In his debut novel, David Sullivan explores ways the Civil War could have been avoided.
In his latest book, “They Were Soldiers: The Sacrifices and Contributions of Our Vietnam Veterans,” local author Marvin J. Wolf interviews 48 Vietnam veterans, including Oliver Stone and Colin Powell, about their lives after the war.
The Gerton-based artist’s first children’s book was published on April 20.
James Brooks’ “For Ernst Laursen” was chosen as the top work about a famous or noteworthy person/personality in Western North Carolina.
Unlike many of her readers who are currently adhering to “stay home, stay safe” mandates, the characters in Lee Smith’s latest work are unbound — they socialize, carry out illicit love affairs, spy on neighbors, find themselves institutionalized and chain-smoke (with the windows up) inside a silvery-gray fishtailed Cadillac.
Instead of writing in an academic or erudite style, “for me, the onus is to produce work that will resonate” with those in his community, Robles says.
Godwin’s return to subjects of female friendship, intellectual development and the passing of time are likely to be welcome distractions during this time of social distancing and homebound activities.
**POSTPONED** Isis Music Hall hosts the immersive literary cabaret on March 18.
The gender activist reads from their new memoir on March 10 at Malaprop’s.
“Palimpsest” releases new episodes bi-weekly on Tuesdays.
Poets are asked to submit work around the theme of a famous or noteworthy person/personality in Western North Carolina.
The author discusses her new book at Malaprop’s on Feb. 13.
The author will present her book and give a lecture at Asheville Raven & Crone on Friday, Feb. 7.
Gaither presents a spoken-word-plus jazz performance at The Crow & Quill on Tuesday, Feb. 4.
Have you ever been on or dreamed of going on a big adventure?
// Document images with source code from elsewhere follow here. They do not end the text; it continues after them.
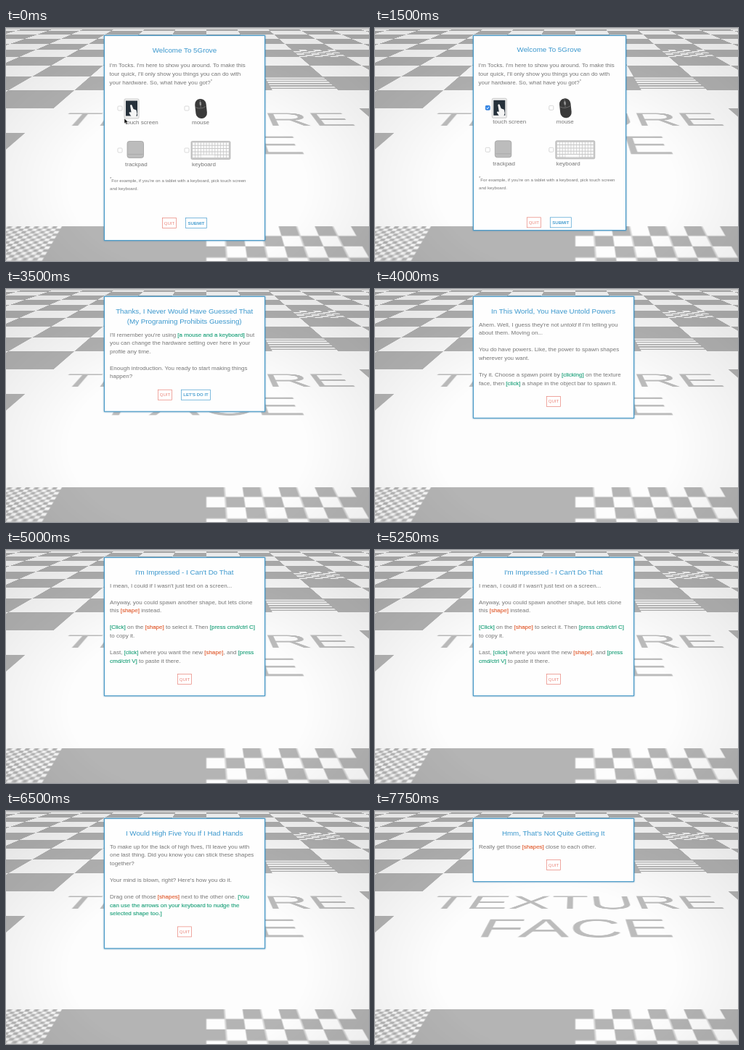
Recreate the animation shown at these times as an HTML page. Size 500 px wide and 322 px high, loop 8 s.

```html
<!DOCTYPE html>
<html lang="en">
<head>
<meta charset="utf-8">
<title>Guided tour</title>
<style>
  html, body { margin: 0; width: 100%; height: 100%; overflow: hidden; background: #dedede; }
  svg { position: absolute; font-family: "Liberation Sans", Arial, sans-serif; }
  #world { position: absolute; inset: 0; overflow: hidden; contain: strict; }
  /* Floor plane: 100 units per tile, origin at the front edge of the face. */
  #floor {
    left: -1000px; top: -1240px; width: 2000px; height: 1340px;
    transform-origin: 1000px 1240px;
    transform: translate(1000px, 1240px) translate(-1000px, -1240px)
      matrix3d(1.99, 0, 0, 0, -.8203, .214, 0, -.002972, 0, 0, 1, 0, 276, 274, 0, 1);
    filter: blur(.5px);
  }
  #shade {
    position: absolute; inset: 0;
    background: radial-gradient(360px 250px at 50% 68%, #0000 45%, #00000018);
  }
  #stage { left: 0; top: 0; width: 100%; height: 100%; }
  .panel { fill: #fefefe; stroke: #4b9bc8; stroke-width: 1.1; filter: drop-shadow(0 .6px 1.3px #4a8db4); }
  .title { font-size: 9.8px; fill: #3a97cd; text-anchor: middle; }
  .body { font-size: 8px; fill: #757575; }
  .note { font-size: 6.15px; fill: #757575; }
  .key { fill: #2aa682; stroke: #2aa682; stroke-width: .2; }
  .shape { fill: #e2663c; stroke: #e2663c; stroke-width: .2; }
  .button { font-size: 6px; text-anchor: middle; }
</style>
</head>
<body>
<div id="world">
  <svg id="floor" viewBox="-1000 -1240 2000 1340"></svg>
  <div id="shade"></div>
  <svg id="stage" viewBox="0 0 500 322"></svg>
</div>
<script>
const LOOP = 8000;
const PITCH = 11.55;
const RED = '#e98278', BLUE = '#4a9fd0';

const rect = (x, y, w, h, attrs) => `<rect x="${x}" y="${y}" width="${w}" height="${h}" ${attrs}/>`;
const text = (x, y, content, type) => `<text class="${type}" x="${x}" y="${y}">${content}</text>`;

function drawFloor() {
  let path = '';
  const block = (x, y, w, h) => path += `M${x} ${y}h${w}v${h}h${-w}z`;
  const checker = (col, row, n) => {
    const s = 100 / n;
    for (let i = 0; i < n; i++)
      for (let j = i % 2; j < n; j += 2)
        block(col * 100 + i * s, -(row + 1) * 100 + j * s, s, s);
  };
  for (let row = -1; row < 13; row++)
    for (let col = -10; col < 10; col++) {
      const onFace = col >= -2 && col < 2 && row >= 0 && row < 4;
      if ((col + row) % 2 === 0 && !onFace) block(col * 100, -(row + 1) * 100, 100, 100);
    }
  checker(-2, -1, 32);
  checker(0, -1, 8);
  checker(2, 7, 6);
  for (let i = 0; i < 6; i++) block(100, -500 + i * 100 / 6, 100, 8);
  const label = (y, word) =>
    `<text y="${y}" font-size="75" text-anchor="middle" fill="#bcbcbc">${word}</text>`;
  return rect(-1000, -1240, 2000, 1340, 'fill="#fdfdfd"') +
    `<path d="${path}" fill="#b4b4b4"/>` + label(-225, 'TEXTURE') + label(-136, 'FACE');
}

const button = (x, y, w, label, color, weight = 'normal') =>
  rect(x + .5, y + .5, w - 1, 14, `fill="#fff" stroke="${color}" stroke-width=".7"`) +
  `<text class="button" x="${x + w / 2}" y="${y + 9.6}" fill="${color}" font-weight="${weight}">${label}</text>`;

const panel = (w, bottom) => rect(135.5, 10.5, w, bottom - 11, 'class="panel"');

// [x] marks an action, {x} a shape, _x_ emphasis.
const markup = s => s
  .replace(/\[.*?\]/g, '<tspan class="key">$&</tspan>')
  .replace(/\{(.*?)\}/g, '<tspan class="shape">[$1]</tspan>')
  .replace(/_(.*?)_/g, '<tspan font-style="italic">$1</tspan>');

function dialog(titles, lines, confirm) {
  const first = 35 + 14 * titles.length;
  const buttonY = first + (lines.length - 1) * PITCH + 18;
  return panel(221, buttonY + 31) +
    titles.map((s, i) => text(245.7, 34 + i * 14, s, 'title')).join('') +
    lines.map((s, i) => text(143, first + 2.7 + i * PITCH, markup(s), 'body')).join('') +
    button(confirm ? 209 : 236, buttonY, 20, 'QUIT', RED) +
    (confirm ? button(241, buttonY, 41, confirm, BLUE, 'bold') : '');
}

function checkbox(x, y, on) {
  return rect(x - 3, y - 3, 6, 6, `rx="1.2" stroke-width=".7" ${on ? 'fill="#2f86ea" stroke="#2f76d0"' : 'fill="#fff" stroke="#c8c8c8"'}`) +
    (on ? `<path d="M${x - 1.6} ${y}l1.2 1.5 2-3" fill="none" stroke="#fff"/>` : '');
}

const touchIcon = x => rect(x, 98, 20, 27, 'rx="1.5" fill="#eee" stroke="#bbb" stroke-width=".7"') +
  rect(x + 2, 100.5, 16, 21, 'fill="#26313b"') +
  `<path d="M${x + 8} 107q1.5-2 2.5 0l2 5 4 1.5 1 5-2 5h-5l-4-6q0-2 3-1z" fill="#f5f5f5"/>`;

const mouseIcon = x => `<g transform="rotate(-6 ${x + 8.5} 111.5)">` +
  rect(x + .8, 98, 15.5, 27, 'rx="7.5" fill="#3a3a3a"') +
  `<path d="M${x + 1.5} 109q7 4 14 0M${x + 8.5} 99v11" fill="none" stroke="#777" stroke-width=".8"/>` +
  rect(x + 7.3, 102, 2.4, 5, 'rx="1.2" fill="#999"') + '</g>';

const trackpadIcon = x => rect(x, 156.5, 22.5, 23, 'rx="3" fill="#bcbcbc" stroke="#a0a0a0" stroke-width=".8"') +
  `<path d="M${x + 1} 174.5h20.5" stroke="#a2a2a2" stroke-width=".7"/>`;

function keyboardIcon(x) {
  let keys = '';
  for (let r = 0; r < 5; r++)
    for (let c = 0; c < 13; c++)
      keys += `M${x + 2 + c * 3.9} ${158.5 + r * 4.3}h3.1v3.3h-3.1z`;
  return rect(x, 156.5, 54, 25, 'rx="1.5" fill="#c8c8c8" stroke="#b0b0b0" stroke-width=".7"') +
    `<path d="${keys}" fill="#fafafa"/>` + rect(x + 13.7, 175.7, 18.7, 3.3, 'fill="#fafafa"');
}

function hardwareForm(narrow, touch, keyboard) {
  const left = narrow ? -1.7 : 0, right = narrow ? -6.2 : 0, up = narrow ? -.7 : 0;
  const star = '<tspan dy="-3" font-size="6">*</tspan>';
  const intro = [
    "I'm Tocks. I'm here to show you around. To make this",
    "tour quick, I'll only show you things you can do with",
    `your hardware. So, what have you got?${star}`
  ];
  return panel(narrow ? 210 : 221, narrow ? 280 : 294) +
    text(246 + right, 34 + up, 'Welcome To 5Grove', 'title') +
    intro.map((s, i) => text(142.5, 54.2 + i * 11.8, s, 'body')).join('') +
    `<g transform="translate(0 ${up})">` +
    checkbox(157 + left, 111, touch) + touchIcon(163 + left) + text(164 + left, 133, 'touch screen', 'body') +
    checkbox(249 + right, 111, false) + mouseIcon(260 + right) + text(256 + right, 133, 'mouse', 'body') +
    checkbox(157 + left, 169, false) + trackpadIcon(167 + left) + text(164 + left, 190.6, 'trackpad', 'body') +
    checkbox(249 + right, 169, keyboard) + keyboardIcon(255 + right) + text(256 + right, 190.6, 'keyboard', 'body') +
    text(143, 212.5, `${star}<tspan dy="3">For example, if you're on a tablet with a keyboard, pick touch screen</tspan>`, 'note') +
    text(143, 224, 'and keyboard.', 'note') +
    button(215 + right, 262, 20, 'QUIT', RED) + button(247 + right, 262, 30, 'SUBMIT', BLUE, 'bold') + '</g>';
}

const cursor = '<path id="cursor" d="M0 0v7l1.7-1.5 1.2 2.7 1.3-.6-1.2-2.6h2.2z" fill="#111" stroke="#fff" stroke-width=".4"/>';

const scenes = [
  [0, hardwareForm(false, false, false) + cursor],
  [1000, hardwareForm(true, true, false)],
  [2000, hardwareForm(true, true, true)],
  [3000, dialog(['Thanks, I Never Would Have Guessed That', '(My Programing Prohibits Guessing)'], [
    "I'll remember you're using [a mouse and a keyboard] but",
    'you can change the hardware setting over here in your',
    'profile any time.', '',
    'Enough introduction. You ready to start making things',
    'happen?'], "LET'S DO IT")],
  [3750, dialog(['In This World, You Have Untold Powers'], [
    "Ahem. Well, I guess they're not _untold_ if I'm telling you",
    'about them. Moving on...', '',
    'You do have powers. Like, the power to spawn shapes',
    'wherever you want.', '',
    'Try it. Choose a spawn point by [clicking] on the texture',
    'face, then [click] a shape in the object bar to spawn it.'])],
  [4750, dialog(["I'm Impressed - I Can't Do That"], [
    "I mean, I could if I wasn't just text on a screen...", '',
    'Anyway, you could spawn another shape, but lets clone',
    'this {shape} instead.', '',
    '[Click] on the {shape} to select it. Then [press cmd/ctrl C]',
    'to copy it.', '',
    'Last, [click] where you want the new {shape}, and <tspan class="key">[press</tspan>',
    '<tspan class="key">cmd/ctrl V]</tspan> to paste it there.'])],
  [6000, dialog(['I Would High Five You If I Had Hands'], [
    "To make up for the lack of high fives, I'll leave you with",
    'one last thing. Did you know you can stick these shapes',
    'together?', '',
    "Your mind is blown, right? Here's how you do it.", '',
    'Drag one of those {shapes} next to the other one. <tspan class="key">[You</tspan>',
    '<tspan class="key">can use the arrows on your keyboard to nudge the</tspan>',
    '<tspan class="key">selected shape too.]</tspan>'])],
  [7250, dialog(["Hmm, That's Not Quite Getting It"], [
    'Really get those {shapes} close to each other.'])]
];

document.getElementById('floor').innerHTML = drawFloor();
const stage = document.getElementById('stage');
stage.innerHTML = scenes.map(([, svg]) => `<g>${svg}</g>`).join('');
const groups = [...stage.children];
const pointer = document.getElementById('cursor');

function render() {
  const t = performance.now() % LOOP;
  const current = scenes.findLastIndex(([start]) => t >= start);
  groups.forEach((g, i) => g.style.display = i === current ? '' : 'none');
  const k = Math.min(1, Math.max(0, (t - 300) / 500));
  const ease = k * k * (3 - 2 * k);
  pointer.setAttribute('transform', `translate(${163 - 6 * ease} ${125 - 14 * ease})`);
  requestAnimationFrame(render);
}
render();
</script>
</body>
</html>
```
Show and tell us about it! Submit student art, essays and poems by this Friday, Jan. 31, to be considered for the 2020 Kids Issues.
The show is set to open on Friday, Jan. 24. A wide array of accompanying programs, from music and spoken word to workshops and film screenings, run through April 25.
Denise Kiernan discusses the craft of writing with fellow author Ada Calhoun on Jan. 26 at Little Jumbo.
“[There are] so many things that women couldn’t or can’t do on the up-and-up, so things have to be done below the surface,” the author explains. “I wanted to tell a story where women win.”
The event at Malaprop’s on Jan. 12 also includes readings from Eric Nelson, Meagan Smith Lucas and Benjamin Cutlers.
The S.C.-based author presents the 366-day ‘Mind-Body Peace Journal’ at Malaprop’s on Monday, Jan. 6.
On Monday, Jan. 6, storytellers from across the region will present true stories at the Henderson County Library’s Kaplan Auditorium.